Black Walnut (Juglans nigra) - plot 79

281 seedlings were planted on the Borthwick ridge in 1978, as a monoculture plantation on flat sandy plowed farm land, on a grid with 3 m spacing. The original plan was to remove alternate rows at 10 years, and alternate columns at 15. The CRF project was cancelled in 1979, so none of this was done.

By spring 1999, 208 trees survived, of mean DBH 170 mm. The Crown Competition Factor (USDA Forest Service) was 2.6, very high. (1.0 is considered optimal for timber production, 0.5 or less for optimal nut production.) 10 had dead or badly broken tops, 10 were growing very weakly, 30 had other serious structural problems. All are excessively slender for their height. A patch of ground at the rear (Q5) seems to be toxic to trees - none survived in it and most of those surviving around it had obvious growth problems. A dozen trees were removed for a well (F2) in the early 90's. The mean crown height of the successful interior trees was about 10 m. Nut production has been low, and the nuts are almost entirely infertile. This is consistent with other CRF plantations where the source of stock is known - the CRF director had the notion that solely the "best" tree in a population must be the sole source of seed, so most plantations suffer from inbreeding.

The plantation restoration was planned to take place over 2000-2010 with about 10% thinning each year. This will enable the remaining trees to strengthen their trunks and roots sufficiently to withstand exposure to wind. For 2000, only the worst damaged and very weakly growing trees were removed. Some forked trees had the weakest fork removed to see how they recover. There were no nuts in 2001, so thinning was based solely upon crown competition.

There was a small crop of nuts in 2002. The best was 50 nuts per tree. In almost all cases, nut production was proportional to the light received by the canopy of the tree. Crown competition and nut production factors agreed for every tree removed fall 2002.

The trees did not respond as hoped to the vacant canopy left by the 2000-2 thinnings. The trees put on DBH, but their crown coverage did not increase significantly, so no thinning was done in 2003. By 2004, with 4 years of growth data in hand, the ten slowest-growing trees were removed, those with less than 1/3 the average growth rate of 7.1 mm/yr.

John Sankey

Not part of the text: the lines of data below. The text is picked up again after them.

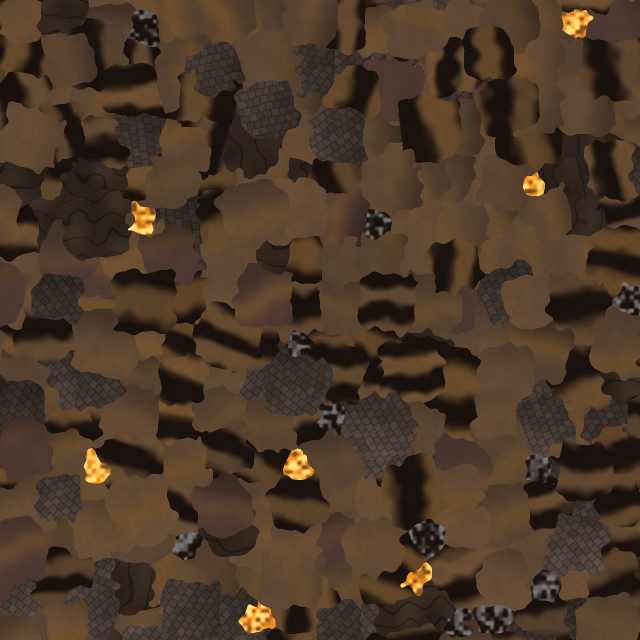
This texture is drawn by a WebGL 1 fragment shader. Its source:

```glsl
precision highp float;
// A collage of torn, overlapping scraps in brown, ochre and grey: plain hide,
// rounded folds, small paving and a few bright embers. Each jittered grid cell
// owns one ragged scrap; the covering scrap of highest rank is shown.

uniform vec2 u_resolution;

const float CELLS = 16.0;        // scraps across the canvas
const float JITTER = 0.6;        // scatter of scrap centres, in cells
const float RAGGED = 0.26;       // depth of the torn edge, in cells
const float TEAR_FREQ = 4.2;     // tears per cell
const float PAVING = 0.19;       // paving stone size, in cells
const float FOLD_SHARE = 0.30;   // shares of the kinds of scrap
const float PAVED_SHARE = 0.14;
const float SHADE_SHARE = 0.08;
const float EMBER_SHARE = 0.022;
const float SHARD_SHARE = 0.025;

const vec3 BLACK = vec3(0.095, 0.065, 0.050);
const vec3 UMBER = vec3(0.215, 0.165, 0.125);
const vec3 GREY  = vec3(0.285, 0.240, 0.215);
const vec3 BROWN = vec3(0.315, 0.238, 0.175);
const vec3 TAN   = vec3(0.390, 0.288, 0.205);
const vec3 OCHRE = vec3(0.430, 0.305, 0.165);
const vec3 PLUM  = vec3(0.290, 0.205, 0.185);
const vec3 FLAME = vec3(0.960, 0.560, 0.120);
const vec3 GLOW  = vec3(1.000, 0.880, 0.480);
const vec3 STEEL = vec3(0.480, 0.460, 0.460);

float hash(vec2 p) {
  return fract(sin(dot(p, vec2(127.1, 311.7))) * 43758.5453);
}

float noise(vec2 p) {
  vec2 i = floor(p), f = fract(p);
  f = f * f * (3.0 - 2.0 * f);
  return mix(mix(hash(i), hash(i + vec2(1.0, 0.0)), f.x),
             mix(hash(i + vec2(0.0, 1.0)), hash(i + 1.0), f.x), f.y);
}

vec2 rotate(vec2 p, float a) {
  float c = cos(a), s = sin(a);
  return vec2(c * p.x + s * p.y, c * p.y - s * p.x);
}

// Plain hide with a soft gradient and one ochre crease
vec3 hide(vec2 q, vec2 id) {
  vec3 col = mix(BROWN, TAN, hash(id + 11.3));
  col = mix(col, PLUM, step(0.89, hash(id + 12.7)));
  float crease = (q.x - hash(id + 13.1) + 0.5 + 0.1 * sin(q.y * 4.0)) * 3.2;
  col = mix(col, OCHRE, 0.8 * hash(id + 14.9) * exp(-crease * crease));
  return col * (1.04 - 0.34 * hash(id + 15.3) * smoothstep(-0.1, 0.8, q.x));
}

// Rounded folds: lit ochre ridges falling to near black
vec3 folds(vec2 q, vec2 id) {
  float bend = 0.25 * (noise(q * 3.0 + id) - 0.5);
  float wave = cos((q.x + bend) * mix(3.8, 7.0, hash(id + 21.1)) + 6.28 * hash(id + 22.3));
  vec3 lit = mix(TAN, OCHRE, hash(id + 23.9)) * mix(0.85, 1.05, hash(id + 24.7));
  return mix(BLACK, lit, smoothstep(-0.75, 0.85, wave));
}

// Small staggered stones with thin dark joints
vec3 paving(vec2 q, vec2 id) {
  vec2 g = rotate(q, 0.6 * hash(id + 31.7) + 0.4) / PAVING;
  g += 0.3 * vec2(noise(q * 4.0 + id), noise(q * 4.0 - id));
  g.x += 0.5 * mod(floor(g.y), 2.0);
  vec2 edge = 0.5 - abs(fract(g) - 0.5);
  float stone = smoothstep(0.0, 0.14, min(edge.x, edge.y));
  float tone = mix(0.86, 1.08, hash(floor(g) + id)) * mix(0.78, 1.08, hash(id + 32.9));
  return GREY * tone * mix(0.72, 1.0, stone) * (1.0 - 0.22 * q.x);
}

// Dark cloth with a few thin bent wrinkles
vec3 shade(vec2 q, vec2 id) {
  float line = abs(sin(q.x * 6.0 + 3.0 * noise(q * 2.5 + id)));
  vec3 col = mix(BLACK, mix(UMBER, GREY, 0.3), 0.35 + 0.65 * noise(q * 1.8 - id));
  return col * mix(0.6, 1.0, smoothstep(0.0, 0.25, line));
}

vec3 scrapColor(vec2 q, vec2 id, float kind) {
  float n = noise(q * 9.0 + id * 3.0);
  if (kind < EMBER_SHARE) {
    return mix(mix(OCHRE, FLAME, smoothstep(0.1, 0.5, n)), GLOW, smoothstep(0.45, 0.85, n));
  }
  if (kind < EMBER_SHARE + SHARD_SHARE) return mix(BLACK, STEEL, smoothstep(0.25, 0.95, n));
  // Neighbouring scraps share a mostly upright or level grain
  float turn = 1.5708 * step(0.5, noise(id * 0.3 + 5.0)) + 0.9 * (hash(id + 41.3) - 0.5);
  vec2 r = rotate(q, turn);
  float pick = hash(id + 42.1);
  float paved = PAVED_SHARE * 2.0 * smoothstep(0.25, 0.75, noise(id * 0.45 + 9.0));
  if (pick < paved) return paving(r, id);
  if (pick > 1.0 - FOLD_SHARE) return folds(r, id);
  if (pick > 1.0 - FOLD_SHARE - SHADE_SHARE) return shade(r, id);
  return hide(r, id);
}

// Finds the top scrap at p (in cells) and colours it
vec3 collage(vec2 p) {
  float best = -100.0, topKind = 1.0;
  vec2 topId = vec2(0.0), topQ = vec2(0.0);
  for (int y = -1; y <= 1; y++) {
    for (int x = -1; x <= 1; x++) {
      vec2 id = floor(p) + vec2(float(x), float(y));
      vec2 q = p - id - 0.5 - JITTER * (vec2(hash(id + 1.7), hash(id + 2.9)) - 0.5);
      float kind = hash(id + 3.3);
      float small = step(kind, EMBER_SHARE + SHARD_SHARE);
      float radius = mix(mix(0.55, 0.82, hash(id + 4.1)), 0.27, small);
      vec2 b = rotate(q, 0.7 * (hash(id + 5.9) - 0.5));
      b *= b;
      float reach = sqrt(sqrt(dot(b, b)));   // squarish radius
      float tear = RAGGED * (noise(p * TEAR_FREQ + id * 7.3) - 0.5);
      float d = reach + tear - radius;
      float rank = d < 0.0 ? 1.0 + hash(id + 6.7) + small : -d;
      if (rank > best) { best = rank; topId = id; topQ = q; topKind = kind; }
    }
  }
  return scrapColor(topQ, topId, topKind);
}

void main() {
  float scale = CELLS / min(u_resolution.x, u_resolution.y);
  vec3 col = vec3(0.0);
  // Four samples per pixel smooth the torn edges
  for (int i = 0; i < 4; i++) {
    vec2 offset = vec2(mod(float(i), 2.0), floor(float(i) * 0.5)) * 0.5 - 0.25;
    col += 0.25 * collage((gl_FragCoord.xy + offset) * scale);
  }
  // Faint mottling over everything
  vec2 p = gl_FragCoord.xy * scale;
  col *= 0.94 + 0.07 * noise(p * 3.0) + 0.05 * noise(p * 11.0);
  gl_FragColor = vec4(col, 1.0);
}
```
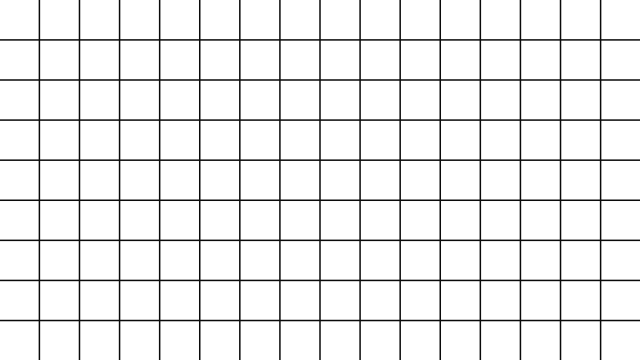
Write a Shadertoy shader that draws this pattern.

```glsl
// Plain square grid of thin black lines on white, 16 cells across and 9 down.

// Share of a pixel covered by a line, per axis, from the distance to its centre
vec2 lineCoverage(vec2 dist, float width, float pixel) {
    vec2 near = max(dist - 0.5 * pixel, -0.5 * width);
    vec2 far = min(dist + 0.5 * pixel, vec2(0.5 * width));
    return clamp((far - near) / pixel, 0.0, 1.0);
}

void mainImage(out vec4 fragColor, in vec2 fragCoord) {
    // Centred coordinates, one unit per canvas height
    float pixel = 1.0 / iResolution.y;
    vec2 pos = (fragCoord - 0.5 * iResolution.xy) * pixel + vec2(0.0, 0.0006);

    // Nearest inner line: 15 upright and 8 level, none on the border
    float pitch = 0.11135;
    vec2 halfStep = vec2(0.0, 0.5);
    vec2 nearest = floor(pos / pitch - halfStep + 0.5) + halfStep;
    nearest = clamp(nearest, -vec2(7.0, 3.5), vec2(7.0, 3.5));

    // Crossing lines merge without darkening twice
    vec2 cover = lineCoverage(abs(pos - nearest * pitch), 0.0042, pixel);
    float ink = 1.0 - (1.0 - cover.x) * (1.0 - cover.y);

    fragColor = vec4(mix(vec3(1.0), vec3(0.04), ink), 1.0);
}
```
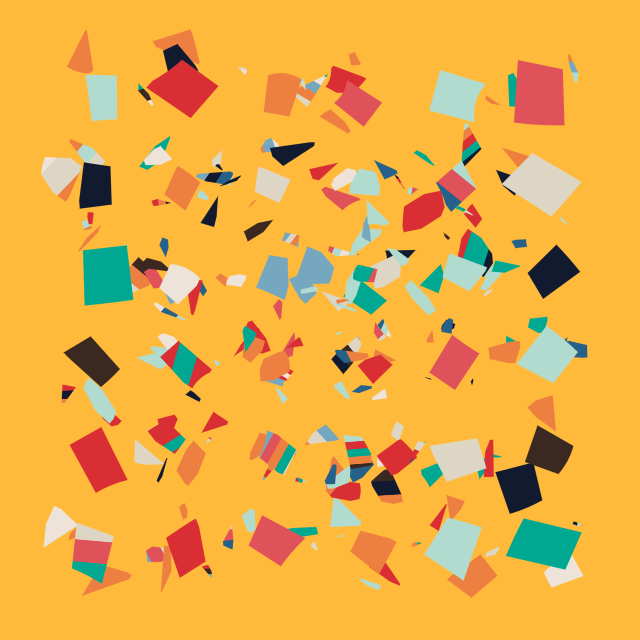
A three.js fragment shader for this background:

```glsl
varying vec2 vUv;

vec3 hash(vec3 p) {
  p = fract(p * vec3(0.1031, 0.1030, 0.0973));
  p += dot(p, p.yxz + 33.33);
  return fract((p.xxy + p.yxx) * p.zyx);
}

vec2 direction(float angle) {
  return vec2(cos(angle), sin(angle));
}

vec3 paperColour(float pick) {
  if (pick < 0.11) return vec3(0.88, 0.32, 0.35);
  if (pick < 0.23) return vec3(0.85, 0.18, 0.20);
  if (pick < 0.37) return vec3(0.93, 0.50, 0.25);
  if (pick < 0.47) return vec3(0.00, 0.66, 0.57);
  if (pick < 0.58) return vec3(0.70, 0.86, 0.81);
  if (pick < 0.68) return vec3(0.87, 0.84, 0.77);
  if (pick < 0.74) return vec3(0.93, 0.89, 0.85);
  if (pick < 0.84) return vec3(0.07, 0.10, 0.19);
  if (pick < 0.88) return vec3(0.23, 0.16, 0.13);
  if (pick < 0.94) return vec3(0.15, 0.38, 0.54);
  return vec3(0.46, 0.66, 0.75);
}

// Four tilted sides inside a box, the first one bowed in or out
float shardDistance(vec2 q, vec2 halfSize, float tilt, vec3 seed) {
  vec2 box = abs(q) - 1.2 * halfSize;
  float d = max(box.x, box.y);
  for (int side = 0; side < 4; side++) {
    float s = float(side);
    vec3 h = hash(seed + vec3(0.0, 0.0, 3.0 + s));
    vec2 normal = direction(s * 1.5708 + (h.x - 0.5) * tilt);
    float reach = mod(s, 2.0) < 0.5 ? halfSize.x : halfSize.y;
    if (side == 0) {
      float bow = h.y < 0.4 ? -1.0 : 1.0;
      float radius = halfSize.x * (1.7 + 40.0 * h.z * h.z);
      vec2 centre = normal * (reach - bow * radius);
      d = max(d, bow * (length(q - centre) - radius));
    } else {
      d = max(d, dot(q, normal) - reach);
    }
  }
  return d;
}

// Bands of paper running across a shard
vec3 bandedPaper(float across, float width, float edge, vec3 seed) {
  float position = across / width + 0.5;
  float band = floor(position);
  float blend = smoothstep(1.0 - min(edge / width, 1.0), 1.0, position - band);
  vec3 here = paperColour(hash(seed + vec3(0.0, 37.0 + band, 8.0)).x);
  vec3 next = paperColour(hash(seed + vec3(0.0, 38.0 + band, 8.0)).x);
  return mix(here, next, blend);
}

void main() {
  float edge = fwidth(vUv.x);
  vec3 colour = vec3(1.0, 0.73, 0.23);
  vec2 home = floor((vUv - 0.08) / 0.14);

  for (int j = -1; j <= 1; j++) {
    for (int i = -1; i <= 1; i++) {
      vec2 cell = home + vec2(float(i), float(j));
      if (min(cell.x, cell.y) < 0.0 || max(cell.x, cell.y) > 5.0) continue;

      // Clusters shatter into smaller shards towards the middle
      vec2 centre = 0.15 + cell * 0.14;
      vec3 clusterSeed = vec3(cell + vec2(13.0, 71.0), 5.0);
      vec3 cluster = hash(clusterSeed);
      float shatter = clamp(1.25 - 2.7 * length(centre - 0.5) + 0.5 * (cluster.x - 0.5), 0.0, 1.0);
      float count = 2.0 + floor(cluster.y * 3.0 + shatter * 7.0);

      for (int n = 0; n < 12; n++) {
        float id = float(n);
        if (id >= count) break;
        vec3 seed = clusterSeed + vec3(0.0, 0.0, 20.0 + id * 17.0);
        vec3 place = hash(seed);
        vec3 shape = hash(seed + vec3(0.0, 0.0, 1.0));
        vec3 cut = hash(seed + vec3(0.0, 0.0, 2.0));

        // The last and largest shard lies on top of its splinters
        bool isMain = id > count - 1.5;
        float size = isMain ? mix(0.046, 0.024, shatter) * mix(0.7, 1.08, shape.x)
                            : mix(0.028, 0.022, shatter) * mix(0.2, 1.25, shape.x);
        float aspect = isMain ? mix(0.6, 1.0, shape.y) : mix(0.18, 0.9, shape.y);
        float tilt = isMain ? mix(0.25, 1.0, shatter) : mix(0.6, 1.5, shape.z);
        float radius = isMain ? 0.018 * place.y
                              : 0.068 * mix(sqrt(place.y), 1.0, 0.5 - 0.5 * shatter);

        vec2 offset = direction(place.x * 6.2832) * radius;
        vec2 axis = direction(cluster.z * 6.2832 + (place.z - 0.5) * mix(1.0, 2.8, shatter));
        vec2 q = vUv - centre - offset;
        q = vec2(dot(q, axis), dot(q, vec2(-axis.y, axis.x)));

        vec2 halfSize = size * vec2(1.0, aspect);
        float d = shardDistance(q, halfSize, tilt, seed);

        // A diagonal snip turns many splinters into triangles
        if (!isMain && cut.y < 0.55) {
          vec2 snip = normalize(vec2(cut.z < 0.5 ? -aspect : aspect, 1.0));
          d = max(d, dot(q, snip) - 0.15 * halfSize.y);
        }

        float width = size * (cut.x < 0.78 ? 30.0 : mix(0.4, 1.5, shape.z));
        float across = dot(q, direction((cut.z - 0.5) * 0.6));
        vec3 paper = bandedPaper(across, width, edge, seed);
        colour = mix(colour, paper, 1.0 - smoothstep(-0.7 * edge, 0.7 * edge, d));
      }
    }
  }
  gl_FragColor = vec4(colour, 1.0);
}
```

Presentation of a mug made from a tree culled from the grove to Moe Anderson, who helped to plant the grove in 1978.

A map of the plantation in 2004. The brightest green indicates the largest DBH (355 mm), the darkest green the smallest (116 mm). Black symbols show the trees removed during thinning: circle 2000, square 2001, point-up triangle 2002, point-down triangle 2004. I thank Mike Rosen, the Ottawa-Carleton Stewardship Council coordinator, and his forestry students for help in making the measurements in 2000.
A comparison of growth 2000:2004 compared with that since planting. Red shows a decrease in growth with time, green an increase, black is neutral. The increase in crown competition with time has caused growth to slow for most trees, from an average of 8.5 mm/yr over 1978-2002 to 7.1 over 2000-2004. The increase in growth rate north of the toxic area is suspected to be due to the leaching into groundwater, or decomposition, of the as-yet unidentified toxin.